What comes to your mind when you hear the word “child”? Do you relate “the child” to innocence or happiness? In other words, what image forms in your mind of the typical child?
In Keywords for Children’s Literature, the keyword “image”, according to Raymond Williams (1976), has an early meaning of “a physical figure or likeness”. However, a secondary meaning was developed around sets of ideas or “mental conceptions, including…seeing what does not exist as well as what is not plainly visible” (116). Further, the essay states that in order to create a likeness of “the child”, one must activate a mutable image, and test it to see if it contradicts or coincides with the commonly held beliefs among members of an organization (117). Lauren Berlant, for example, indicts the image of the child (specifically in infant form) as a symbol of vulnerability and innocence in her work The Queen of America Goes to Washington City (1997). In other words, she indicts the infant child as a national political image.
In the 1990s children’s series Teletubbies, the very first thing we see at the start of each episode is the sun rising in the sky, but the sun has a smiling, laughing baby in the center of it. In Teletubbies, the child is represented as a symbol of innocence, as Berlant stated in Keywords. The baby is always happy and smiling, observing everything going on down below. The “Sun Baby” is depicted as completely innocent without a single care in the entire world. The sun baby creates a national image of childhood that activates the idea of the typical child as innocent and happy, with no problems to worry about.

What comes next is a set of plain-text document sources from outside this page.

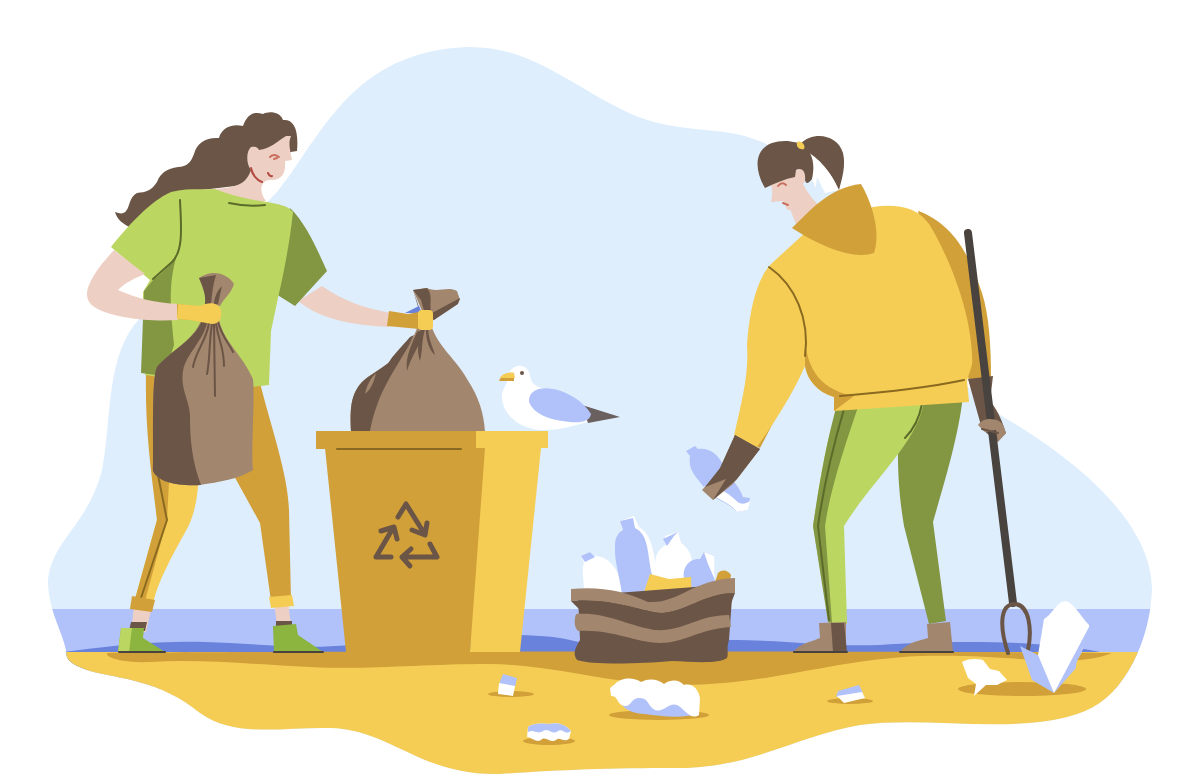
<!DOCTYPE html>
<html lang="en">
<head>
<meta charset="utf-8">
<title>Beach clean-up</title>
<style>
:root{--sky:#deeefd;--sea:#b1c2fa;--wave:#6983dc;--sand:#f5cd55;--ochre:#d1a039;--lime:#bcd662;--leaf:#839642;--kiwi:#8bb53f;--brown:#6b5546;--tan:#a3866e;--skin:#edd0c3;--white:#fff;--seam:#8a6a20;--stem:#5c6b2a;--iron:#48433f;--blush:#c9705f}
html,body{margin:0;background:var(--white);overflow:hidden}
svg{display:block;width:1200px;height:778px}
.sky{fill:var(--sky)}.sea{fill:var(--sea)}.wave{fill:var(--wave)}.sand{fill:var(--sand)}.ochre{fill:var(--ochre)}.lime{fill:var(--lime)}.leaf{fill:var(--leaf)}.kiwi{fill:var(--kiwi)}.brown{fill:var(--brown)}.tan{fill:var(--tan)}.skin{fill:var(--skin)}.white{fill:var(--white)}.iron{fill:var(--iron)}
.line{fill:none;stroke-width:2;stroke-linecap:round;stroke-linejoin:round}
.seam{stroke:var(--seam)}.stem{stroke:var(--stem)}.fold{stroke:var(--brown)}.face{stroke:var(--blush)}.sole{stroke:var(--iron)}
</style>
</head>
<body>
<svg viewBox="0 0 1200 778" role="img" aria-label="Two women collecting rubbish on a beach beside a recycling bin and a seagull">
<defs>
<clipPath id="island"><path d="M470 47C535 47 575 90 636 116C690 137 730 122 776 149C850 190 880 320 1000 415C1060 450 1152 515 1152 590C1150 640 1125 695 1085 711C1020 737 930 715 860 725C800 735 750 768 680 768C600 768 560 770 500 774C420 776 390 729 330 728C280 727 235 738 200 713C160 680 120 679 90 671C70 664 66 660 66 650C62 630 48 610 48 580C52 540 88 525 102 470C112 420 105 355 140 318C190 270 235 235 277 192C320 140 350 50 470 47Z"/></clipPath>
<path id="arrow" d="M383 527L394 528L396 539M394 528L376 558H391" fill="none" stroke-width="5" stroke-linecap="round" stroke-linejoin="round"/>
</defs>

<g id="beach" clip-path="url(#island)">
<rect class="sky" width="1200" height="778"/>
<rect class="sea" y="609" width="1200" height="80"/>
<path class="wave" d="M40 655C110 646 150 641 205 642C250 643 300 650 350 645C430 637 530 630 570 640C610 651 670 640 730 640C790 640 820 647 880 645C950 640 1060 640 1112 655V670H40Z"/>
<rect class="sand" y="652" width="1200" height="126"/>
<path class="ochre" d="M107 653C280 651 950 651 1112 653C1070 670 1010 653 920 656C830 660 770 685 680 685C610 685 560 665 490 664C420 664 370 670 310 667C250 664 200 659 150 662C125 663 105 658 107 653Z"/>
</g>

<g id="bin-and-full-bag">
<path class="tan" d="M351 431C350 408 350 390 368 377C393 361 411 347 417 328H432C441 350 456 359 467 379C479 397 484 414 485 432Z"/>
<path class="brown" d="M351 431C350 408 350 390 368 377C390 363 405 351 413 338C397 368 378 389 370 431Z"/>
<path class="brown" d="M424 329C420 347 411 356 407 371C405 356 412 344 417 332ZM425 329C421 344 423 349 420 361C416 350 419 340 421 330ZM428 329C429 341 433 347 435 355C429 350 426 340 426 330ZM414 335C404 356 391 359 386 371C386 361 401 348 410 337Z"/>
<path class="tan" d="M365 394C367 385 370 379 376 373C374 382 371 389 365 394Z"/>
<rect class="ochre" x="316" y="431" width="160" height="18"/>
<path class="sand" d="M476 431H548V448H541L520 652H470L476 449Z"/>
<path class="ochre" d="M325 448H485L470 652H346Z"/>
<path class="line seam" d="M337 449H461"/>
<g fill="none" stroke="var(--brown)" stroke-width="5" stroke-linecap="round" stroke-linejoin="round" aria-label="Recycling sign">
<path d="M398 517L406 504L424 533M412 530L425 535L427 523"/>
<path d="M391 557H376L393 528M381 531L394 527L397 539"/>
<path d="M430 544L437 557H402M411 549L402 557L410 566"/>
</g>
</g>

<g id="seagull">
<path class="white" d="M508 376C511 363 527 362 530 375C531 385 537 387 548 390L588 407L594 421C575 424 565 430 545 430C515 430 501 410 502 395C503 387 508 384 508 376Z"/>
<path d="M582 405L620 417L588 423Z" fill="#6b6060"/>
<path class="sea" d="M529 402C528 389 543 385 561 391C574 396 584 403 591 414C590 421 582 423 570 422C548 420 534 414 529 402Z"/>
<path class="ochre" d="M514 373C508 372 502 374 499 381L514 381Z"/><path class="sand" d="M514 373C507 372 501 375 500 378L515 378Z"/>
<circle class="brown" cx="522" cy="373" r="2"/>
</g>

<g id="woman-with-bags">
<g id="left-legs">
<path class="skin" d="M134 606H152L146 632H131ZM274 602H288L291 625H277Z"/>
<path class="ochre" d="M207 383H260C272 430 288 475 289 510L291 601H271L260 523L233 474Z"/>
<path class="sand" d="M146 374H215L198 486C197 500 194 515 188 527C171 558 159 579 153 603L135 599L157 520Z"/>
<path class="ochre" d="M146 374L156 377C154 430 158 470 169 482L167 520L145 601L135 599L157 520C151 470 145 430 146 374Z"/>
<path class="line seam" d="M157 470L167 520L141 598"/>
<path class="ochre" d="M132 596L155 600L152 612L130 609Z"/><path class="sand" d="M269 597L292 595L294 606L271 608Z"/>
<path class="brown" d="M131 622H147L145 631H129ZM276 621H292V628H276Z"/>
<path class="kiwi" d="M121 628H144L143 638L165 652H118Z"/><path class="lime" d="M121 628H132L129 652H118Z"/>
<path class="kiwi" d="M273 626L296 624L298 635L323 652H274Z"/>
<path class="line sole" d="M119 652H165M274 652H323"/>
</g>
<g id="left-head">
<path class="brown" d="M297 151C299 128 293 119 283 120C280 111 268 111 263 114C253 111 247 115 243 126C231 123 221 129 219 138C207 137 197 142 194 154C191 162 187 167 178 167C167 169 161 172 157 182C151 191 146 192 137 193C129 197 130 207 126 211C123 215 119 213 115 212C117 220 124 224 129 227C153 205 172 192 210 189L252 184L254 158Z"/>
<path class="skin" d="M251 147C255 146 258 147 259 150C270 149 279 140 286 136L291 136C288 143 290 150 292 160L285 161C286 171 283 181 270 180C261 180 258 191 266 201L247 205L215 189C238 187 246 184 251 170C246 164 246 151 251 147Z"/>
<path class="line face" d="M270 157Q274 153 279 157M274 159L277 158"/><path class="line" stroke="#b34b43" d="M251 168Q253 178 262 182M268 173Q270 177 272 176"/>
</g>
<path class="skin" d="M298 301L322 286C343 301 364 308 391 313L389 327C355 325 323 321 298 301Z"/>
<g id="left-shirt">
<path class="leaf" d="M290 208C307 224 319 254 327 271L295 306L268 289Z"/>
<path class="lime" d="M171 192C186 188 201 190 215 189C231 195 246 199 267 202C278 204 287 205 293 212C290 241 284 272 278 298L271 331L269 385L252 387L145 375L143 292L150 280L111 247C128 226 149 202 171 192Z"/>
<path class="leaf" d="M144 291L153 280C165 271 172 264 178 252C166 286 172 320 174 345L164 376L141 373Z"/>
<path class="line stem" d="M180 200C181 225 184 250 172 262L153 279M229 203Q247 207 265 205"/>
</g>
<path class="skin" d="M114 250L145 274C132 279 124 284 118 290C136 298 155 303 179 304L178 320C149 322 113 318 96 308C85 302 86 292 89 285C95 271 105 260 114 250Z"/>
<g id="held-bag">
<path class="tan" d="M199 278C212 269 227 273 234 284C231 294 224 298 220 306L208 303Z"/>
<path class="brown" d="M199 278L216 275C213 284 212 294 211 304H205C206 295 203 286 199 278ZM222 286C217 291 214 298 214 305L218 304Z"/>
<path class="tan" d="M202 318C195 340 170 351 157 367C151 379 154 448 153 471C159 483 178 486 200 485C219 482 239 479 253 470C251 445 255 401 253 379C242 354 224 342 219 320Z"/>
<path class="brown" d="M202 320C195 340 170 351 157 367C151 379 154 448 153 471C159 483 178 486 201 485C192 461 190 440 190 416C190 401 180 389 183 371C186 354 203 341 207 323Z"/>
<path class="line fold" d="M209 323C206 342 196 350 193 367M212 324C209 342 210 360 207 374M214 324L215 396M216 324C219 343 224 347 224 366M218 322C222 337 230 345 233 352" stroke-width="4"/>
<path class="ochre" d="M177 304L203 307V321L177 319Z"/><path class="sand" d="M178 304L200 306C210 301 219 303 221 310C222 319 219 324 212 324L190 320L177 319Z"/>
</g>
<g id="bin-bag-grip">
<path class="tan" d="M413 290L427 288C437 293 448 286 457 291L460 300L431 322L423 313Z"/>
<path class="brown" d="M413 290L427 288C434 296 428 306 432 313L460 298L458 304L434 320L421 313ZM413 290L419 310L425 314L421 300Z"/>
<path class="wave" d="M405 313L419 306L422 313Z"/>
<path class="ochre" d="M389 311L408 314L419 312V329L387 326Z"/><rect class="sand" x="418" y="310" width="15" height="20" rx="4"/>
</g>
</g>

<g id="woman-with-fork">
<g id="right-legs">
<path class="leaf" d="M900 400L963 396C958 440 942 490 933 522L946 621L929 624L904 526C898 490 896 455 900 400Z"/>
<path class="lime" d="M838 405L924 400C920 440 872 480 844 526L847 624L829 623L813 526C820 480 826 440 838 405Z"/>
<path class="leaf" d="M836 408L858 407C845 445 830 490 825 526L832 623L828 622L813 526C819 485 826 445 836 408Z"/>
<path class="line stem" d="M844 409C832 450 823 490 818 526L829 620M922 404Q918 425 905 438"/>
<path class="tan" d="M819 623L846 622V652H793C800 643 814 641 820 638ZM927 624L950 622L953 652H900C907 642 922 640 928 638Z"/>
<path class="brown" d="M831 623H844L847 652H833Z"/>
<path class="line sole" d="M794 652H847M900 652H953"/>
</g>
<g id="right-head">
<path class="brown" d="M800 144C814 130 838 135 843 153C846 166 842 178 839 190C831 173 821 159 803 149Z"/>
<path class="white" d="M812 180L818 160C828 170 835 180 838 190L822 200Z"/>
<path class="sky" d="M817 177L825 193L838 190L833 195L814 203Z"/>
<path class="skin" d="M799 169C806 166 809 178 803 184C808 194 815 202 821 207L798 229L790 209L799 210L788 210C785 208 786 204 783 201L771 202C773 195 772 190 771 184Z"/>
<path class="brown" d="M765 188C755 172 753 150 772 143C783 139 798 141 806 147C815 158 814 169 812 179C808 184 806 184 805 180C806 172 802 167 796 170L795 177C785 179 775 183 765 188Z"/>
<path class="sand" d="M797 142C801 140 806 145 804 149C799 150 796 147 797 142Z"/>
<path class="line face" d="M778 186Q782 181 786 185M783 203L788 205"/>
</g>
<g id="jacket">
<path class="ochre" d="M918 211C953 224 972 262 982 293C989 315 991 345 991 378L969 380L934 280Z"/>
<path class="ochre" d="M808 355L760 448L750 443L782 350Z"/>
<path class="sand" d="M771 264L806 232L873 207C895 204 917 206 930 225C952 262 967 286 975 333C978 353 970 369 967 381L969 402L834 411V397C817 392 807 379 805 366C790 400 771 427 755 450L734 436C742 400 749 375 747 345C749 316 755 281 771 264Z"/>
<path class="ochre" d="M918 211C950 222 965 251 970 263L980 340L971 382C978 335 957 272 930 225ZM805 338C807 371 822 390 854 396L834 411V397C817 392 807 379 805 366Z"/>
<path class="line seam" d="M769 267C795 285 810 319 805 356M840 396C889 392 927 388 964 380"/>
<path class="ochre" d="M792 228C808 213 829 187 861 184C872 203 881 231 874 253C854 260 821 247 792 228Z"/>
</g>
<g id="garden-fork">
<path class="brown" d="M968 379L993 376L990 401C1000 413 1003 425 1006 433L997 442L982 429Z"/>
<path d="M968 233L1013 603" fill="none" stroke="var(--iron)" stroke-width="8" stroke-linecap="round"/>
<path d="M1008 653C1000 629 999 605 1014 604C1030 604 1032 631 1028 650" fill="none" stroke="var(--brown)" stroke-width="4" stroke-linecap="round"/>
<path class="tan" d="M978 425C983 418 992 418 999 421C1004 424 1004 428 1006 433L998 442L996 430L985 432Z"/>
<path class="line fold" d="M982 429L998 433"/>
</g>
<g id="picked-bottle">
<path class="sea" d="M686 451L695 446L698 449C709 447 719 455 723 465C728 479 738 482 743 497L750 498L748 510L737 512C727 501 712 500 703 486C694 475 688 468 690 456Z"/>
<path class="white" d="M704 486C714 500 729 501 737 512L748 510L750 501C741 507 738 502 732 497C724 490 715 487 704 486Z"/>
<path class="tan" d="M735 435L760 449L733 484L713 500L702 490L718 473Z"/><path class="brown" d="M735 435L760 449L737 479L713 500L726 479L705 487L720 468Z"/>
</g>
</g>

<g id="bottle-sack">
<path class="white" d="M581 556L590 552L594 556C608 556 615 566 621 580L625 600H582C587 587 580 573 584 562ZM657 582C655 567 652 552 666 545L665 536L678 532L681 543C691 549 693 560 692 572L690 600H655Z"/>
<path class="sea" d="M689 600L684 578C682 567 690 558 700 559L704 552L714 556L712 564C717 570 715 584 711 600Z"/>
<path class="white" d="M620 521L634 516L639 527C653 535 654 556 657 574L646 596L632 560Z"/>
<path class="sea" d="M620 521L633 518L635 528C649 535 647 552 652 575L650 598L622 594C619 574 614 560 615 545C615 537 619 532 623 530ZM581 556L590 552L595 557L585 562ZM663 539L678 532L674 536L667 546Z"/>
<path class="white" d="M704 552L714 556L715 580L708 564Z"/>
<path class="sand" d="M650 574L669 579L691 577L692 604H640Z"/><path class="ochre" d="M718 573C722 569 728 570 731 575L729 588L712 592Z"/>
<path class="brown" d="M578 596L733 584L729 640C726 649 729 653 727 658C719 664 694 662 672 661C640 664 590 665 577 660C572 653 576 647 580 640Z"/>
<path class="tan" d="M571 589C600 586 625 591 648 602C679 604 691 580 735 578V593C705 593 685 612 662 613C641 612 615 598 571 601Z"/>
<path class="brown" d="M571 601C615 598 641 612 662 613C685 612 705 593 735 593L730 606C702 608 687 620 664 621C637 621 615 612 580 610Z"/>
<path class="tan" d="M576 614C606 612 623 624 654 630C684 632 697 615 729 615L731 627C699 629 684 643 660 643C633 642 612 629 578 631C574 627 574 620 576 614Z"/>
</g>

<g id="litter">
<g class="ochre"><ellipse cx="511" cy="694" rx="23" ry="3"/><ellipse cx="549" cy="741" rx="26" ry="4"/><ellipse cx="659" cy="715" rx="50" ry="5"/><ellipse cx="850" cy="701" rx="23" ry="3"/><ellipse cx="1022" cy="689" rx="64" ry="7"/></g>
<path class="sea" d="M503 674L517 678L515 687L499 684Z"/><path class="white" d="M499 683L515 686L513 696L498 694Z"/>
<path class="white" d="M528 727C535 722 544 724 549 724C557 722 565 724 571 731L569 739C563 743 560 736 556 740C550 744 546 735 541 740C536 743 531 737 527 737Z"/><path class="sea" d="M528 727C535 722 544 724 549 724C557 722 565 724 571 731C565 736 563 728 558 731C552 736 549 727 543 731C537 735 534 729 528 732Z"/>
<path class="sea" d="M616 692L698 698L698 714C680 719 660 716 645 714C629 713 620 708 616 692Z"/>
<path class="white" d="M615 684C623 676 635 678 641 682C650 677 659 680 664 684C673 678 680 681 684 685C693 683 698 689 700 698L699 715C690 721 684 708 677 705C668 702 664 713 655 710C648 707 649 698 640 698C630 698 632 707 624 706C616 704 619 696 611 696L610 688Z"/>
<path class="sea" d="M838 691L859 685L863 693L836 697Z"/><path class="white" d="M837 696L862 692L865 698L844 703Z"/>
<path class="white" d="M962 662C970 658 977 659 983 660L990 669L999 671L1007 680L997 685L986 685L974 696L976 684L968 678Z"/>
<path class="sea" d="M1020 646L1040 656L1054 693L1032 680Z"/>
<path class="white" d="M1044 619C1053 614 1057 601 1066 601C1076 605 1080 616 1089 625C1090 633 1082 638 1083 647C1082 655 1076 658 1073 667L1054 693L1038 655Z"/>
<path class="sea" d="M1089 627C1090 634 1083 638 1083 647C1082 656 1076 658 1076 668L1054 693Z"/>
</g>
</svg>
</body>
</html>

Although this iconic image depicts “the child” as innocent, it fails to depict another characteristic of childhood as mentioned by Berlant: vulnerability (117). The national image of childhood as innocent hides the fact that children can also be vulnerable to anything, for example, sexual violence. In Toni Morrison’s novel The Bluest Eye, one of the main characters, Pecola, is raped and impregnated by her own father and has no say in the matter because she is simply a child. In the novel, Pecola is facing judgment from others – many say that she is the one to blame because she let it happen. The problem is, she couldn’t control the situation because she is only a child – children have no power over adults. Pecola being raped depicts “the child” as vulnerable to these terrible events and contradicts the national idea of childhood as innocent and care-free.
Teletubbies and The Bluest Eye depict very different images of “the child”: one being completely innocent and constantly happy, and the other being vulnerable to a variety of common problems in the world, resulting in negative consequences. The figure of the child in The Bluest Eye contradicts a national imaginary of the child as seen in the sun baby on Teletubbies.